I am still trying to understand the international payment mechanism. It seems international payment flows are swap agreements on the books of the largest banks in respective countries. However if a country runs a persistent trade deficit, as we do with China, then they ship us real goods and collect $ bank accounts in the form of Treasury securities based on swap agreements between central banks, if my hunch is correct. The central bank swaps take the load off the commercial banks when one country is importing and the other exporting in a persistent pattern.

China and Russia do not like the fact that US has the power to punish others via international bank interference.

I remember a picture in the local paper where a young man in Palestine is smiling and flashing a wad of $100 bills that had been smuggled into the country from Egypt in a suitcase to make government payroll after the US imposed banking sanctions. I thought this is a very interesting picture about the psychology of money.

Anonymous said...

For those who are interested here are two links to discussion that relate to GDP growth in Germany/Japan after world war 2, GDP growth in China, and the process China used to accumulate international reserves:

How Foreign Reserves Are Accumulated:

The End of Chimerica ():

Ares Olympus said...

I'm not sure "The Philadelphia Trumpet", an online newsletter about biblical prophesy should be considered the "go to source" to world economic news.

But I'm curious. Hmmm...Wikipedia is kind of boring.

How about rational wiki for the juicy version?
The Philadelphia Trumpet is a religious magazine that covers world events and traces how they were foretold by the prophets of the Bible. It does a lot of shoehorning in order to make the news fit Herbert W. Armstrong's prophecies from 50 years ago. The magazine's editor-in-chief is self-appointed prophet, fundamentalist, and conservative Gerald Flurry of the Philadelphia Church of God (a break-off church of Armstrong's Worldwide Church of God). He also hosts a weekly television show, "The Key of David."

Didn't we just have a blog topic arguing against the idealists fictional (facts fit the narrative) approach to reality?

Ares Olympus said...

Okay, here's one more from the Church about Robert Morley:
His average workday consists of several hours watching the news, checking headlines from his go-to sources.
Morley said his passion for learning about finances and the economy actually began when he was an environmental scientist living in California from 2002 to 2005. He was newly married and had a lot of questions. He asked himself, “How do you get ahead? What do you do to be a good steward with what God has given you?” His wife challenged him to learn the financial field to make wise investments.

The challenge showed him he had no idea how to use money prudently, he says. He started off by printing out finance and economy articles and reading them during his 90-minute train commutes in and out of Los Angeles.

Morley says his lack of formal training in economics turned out to be a blessing in disguise.

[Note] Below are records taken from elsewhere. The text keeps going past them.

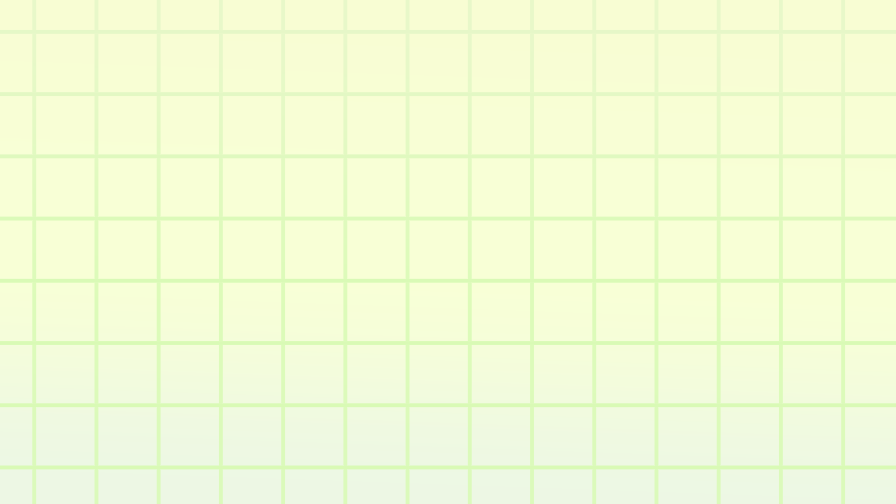
Reproduce this pattern procedurally as a Shadertoy shader.

```glsl
// Pale lime square grid over a soft vertical wash.
// Lines are distances to a repeated lattice; the wash cools towards the
// lower left, while the lines fade towards the upper right.

#define PITCH       0.12346              // cell size, in canvas heights
#define ORIGIN      vec2(0.0679, 0.0725) // one lattice crossing
#define LINE_WIDTH  0.0077
#define TILT        0.035                // slant of the wash
#define PAPER_TOP   vec3(0.973, 0.992, 0.828)
#define PAPER_MID   vec3(0.972, 1.000, 0.840)
#define PAPER_LOW   vec3(0.928, 0.970, 0.895)
#define LINE_FAINT  vec3(0.902, 0.970, 0.785)
#define LINE_STRONG vec3(0.850, 0.982, 0.710)
#define COLUMN_FADE 0.12                 // columns are a little paler than rows

// Distance to the nearest column line (x) and row line (y).
vec2 latticeDistance(vec2 p) {
    vec2 cell = (p - ORIGIN) / PITCH;
    return abs(fract(cell + 0.5) - 0.5) * PITCH;
}

// Background wash, warm above and cool below.
vec3 paperColor(vec2 p) {
    float height = p.y + TILT * (p.x - 0.9);
    vec3 wash = mix(PAPER_MID, PAPER_TOP, smoothstep(0.55, 1.0, height));
    return mix(wash, PAPER_LOW, 1.0 - smoothstep(0.0, 0.46, height));
}

// Line ink, strongest in the lower half.
vec3 inkColor(vec2 p) {
    float fade = smoothstep(0.35, 1.0, p.y + TILT * (p.x - 0.9));
    return mix(LINE_STRONG, LINE_FAINT, fade);
}

void mainImage(out vec4 fragColor, in vec2 fragCoord) {
    vec2 p = fragCoord / iResolution.y;
    float pixel = 1.0 / iResolution.y;

    // Antialiased coverage of both line families
    vec2 edge = 0.5 * LINE_WIDTH - latticeDistance(p);
    vec2 coverage = clamp(edge / pixel + 0.5, 0.0, 1.0);
    float ink = max(coverage.x * (1.0 - COLUMN_FADE), coverage.y);

    fragColor = vec4(mix(paperColor(p), inkColor(p), ink), 1.0);
}
```
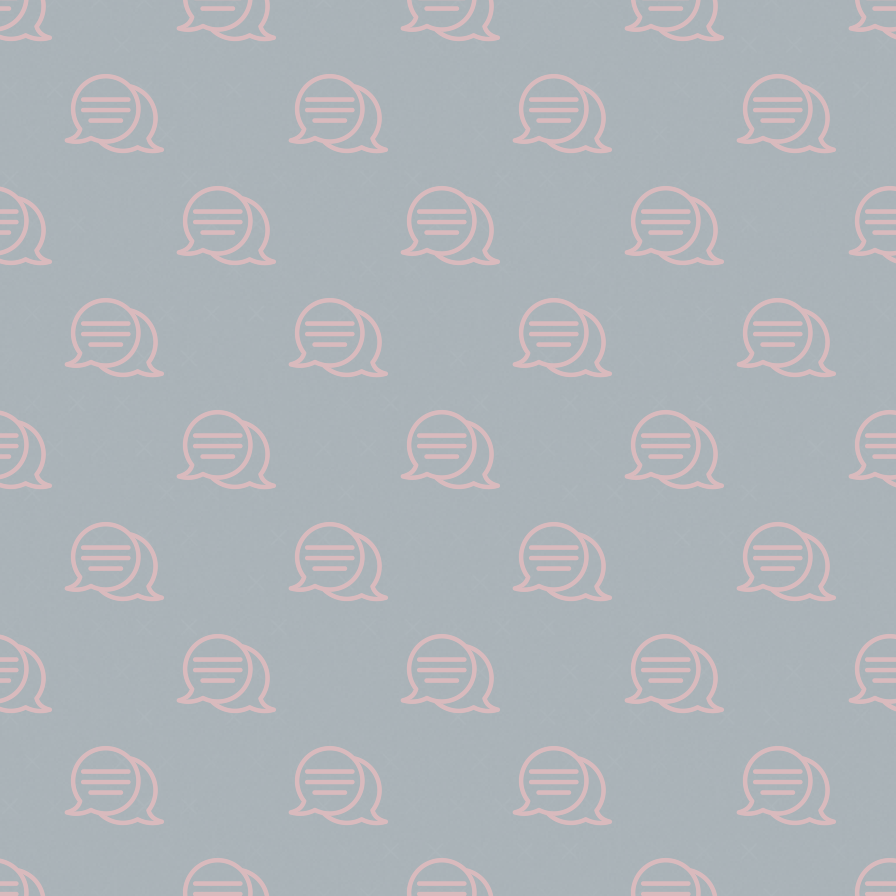
A WebGL 2 fragment shader for this pattern:

```glsl
#version 300 es
precision highp float;

uniform vec2 u_resolution;
out vec4 fragColor;

const float BUBBLE_RADIUS = 42.0;

float hash(vec2 p) {
    return fract(sin(dot(p, vec2(12.99, 78.23))) * 4375.85);
}

float cross2(vec2 a, vec2 b) {
    return a.x * b.y - a.y * b.x;
}

float segmentDist(vec2 p, vec2 a, vec2 b) {
    vec2 ab = b - a;
    float t = clamp(dot(p - a, ab) / dot(ab, ab), 0.0, 1.0);
    return length(p - a - ab * t);
}

// Distance to a quadratic curve, walked as short chords
float curveDist(vec2 p, vec2 a, vec2 control, vec2 b) {
    float d = 1e5;
    vec2 previous = a;
    for (int i = 1; i <= 8; i++) {
        float t = float(i) / 8.0;
        vec2 next = mix(mix(a, control, t), mix(control, b, t), t);
        d = min(d, segmentDist(p, previous, next));
        previous = next;
    }
    return d;
}

// Round outline, open at the lower left where the tail joins
float bubbleDist(vec2 p) {
    vec2 upperJoin = vec2(-33.0, 26.0);
    vec2 lowerJoin = vec2(-19.0, 37.5);
    vec2 tip = vec2(-50.0, 40.5);
    float d = min(curveDist(p, upperJoin, vec2(-36.0, 37.0), tip),
                  curveDist(p, tip, vec2(-34.0, 45.0), lowerJoin));
    bool inGap = cross2(upperJoin, p) < 0.0 && cross2(p, lowerJoin) < 0.0;
    return inGap ? d : min(d, abs(length(p) - BUBBLE_RADIUS));
}

float iconDist(vec2 p) {
    float d = bubbleDist(p);

    // Mirrored bubble behind, hidden inside the front one
    vec2 back = (p - vec2(22.0, 12.0)) * vec2(-1.0, 1.0);
    float hidden = BUBBLE_RADIUS - length(p);
    d = min(d, max(bubbleDist(back), hidden));

    // Three text bars, the last one shorter
    for (int i = 0; i < 3; i++) {
        float halfLength = i == 2 ? 19.5 : 29.0;
        float y = -12.0 + 13.5 * float(i);
        d = min(d, segmentDist(p, vec2(-halfLength, y), vec2(halfLength, y)));
    }
    return d;
}

// Barely visible crosses on a staggered grid
float faintCrosses(vec2 p, float pixel) {
    vec2 grid = p / 57.6;
    float row = floor(grid.y + 0.5);
    grid.x -= 0.22 + 0.5 * mod(row, 2.0);
    vec2 id = vec2(floor(grid.x + 0.5), row);
    vec2 q = abs(grid - id) * 57.6;
    float d = max(abs(q.x - q.y) * 0.707, max(q.x, q.y) - 9.0);
    return (1.0 - smoothstep(0.0, 1.0 + pixel, d)) * hash(id);
}

void main() {
    // 1152 units down the canvas, y pointing down
    float pixel = 1152.0 / u_resolution.y;
    vec2 p = gl_FragCoord.xy * pixel;
    p.y = 1152.0 - p.y;

    // Four columns, eight half-step rows
    vec2 q = p;
    float row = floor(q.y / 144.0 + 0.5);
    q.y -= row * 144.0;
    q.x -= 144.0 * mod(row, 2.0);
    q.x = mod(q.x + 144.0, 288.0) - 144.0;

    vec3 greyBlue = vec3(0.667, 0.702, 0.722);
    vec3 dustyPink = vec3(0.85, 0.73, 0.742);

    vec3 color = greyBlue + 0.012 * faintCrosses(p, pixel);
    color += 0.006 * (hash(floor(p / 3.0)) - 0.5);

    float d = iconDist(q + vec2(8.0, 4.0)) - 2.9;
    float ink = 1.0 - smoothstep(-0.6 * pixel, 0.6 * pixel, d);
    fragColor = vec4(mix(color, dustyPink, ink), 1.0);
}
```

He avoided a mainstream education that would have engrained the principle of credit and instead learned a different approach.

“It’s one of those fields that’s trying to be a science, but it can’t,” he says. “The more I understand, the less I understand.”

But never fear, he's trying very hard, several hours per day, to help us all understand less.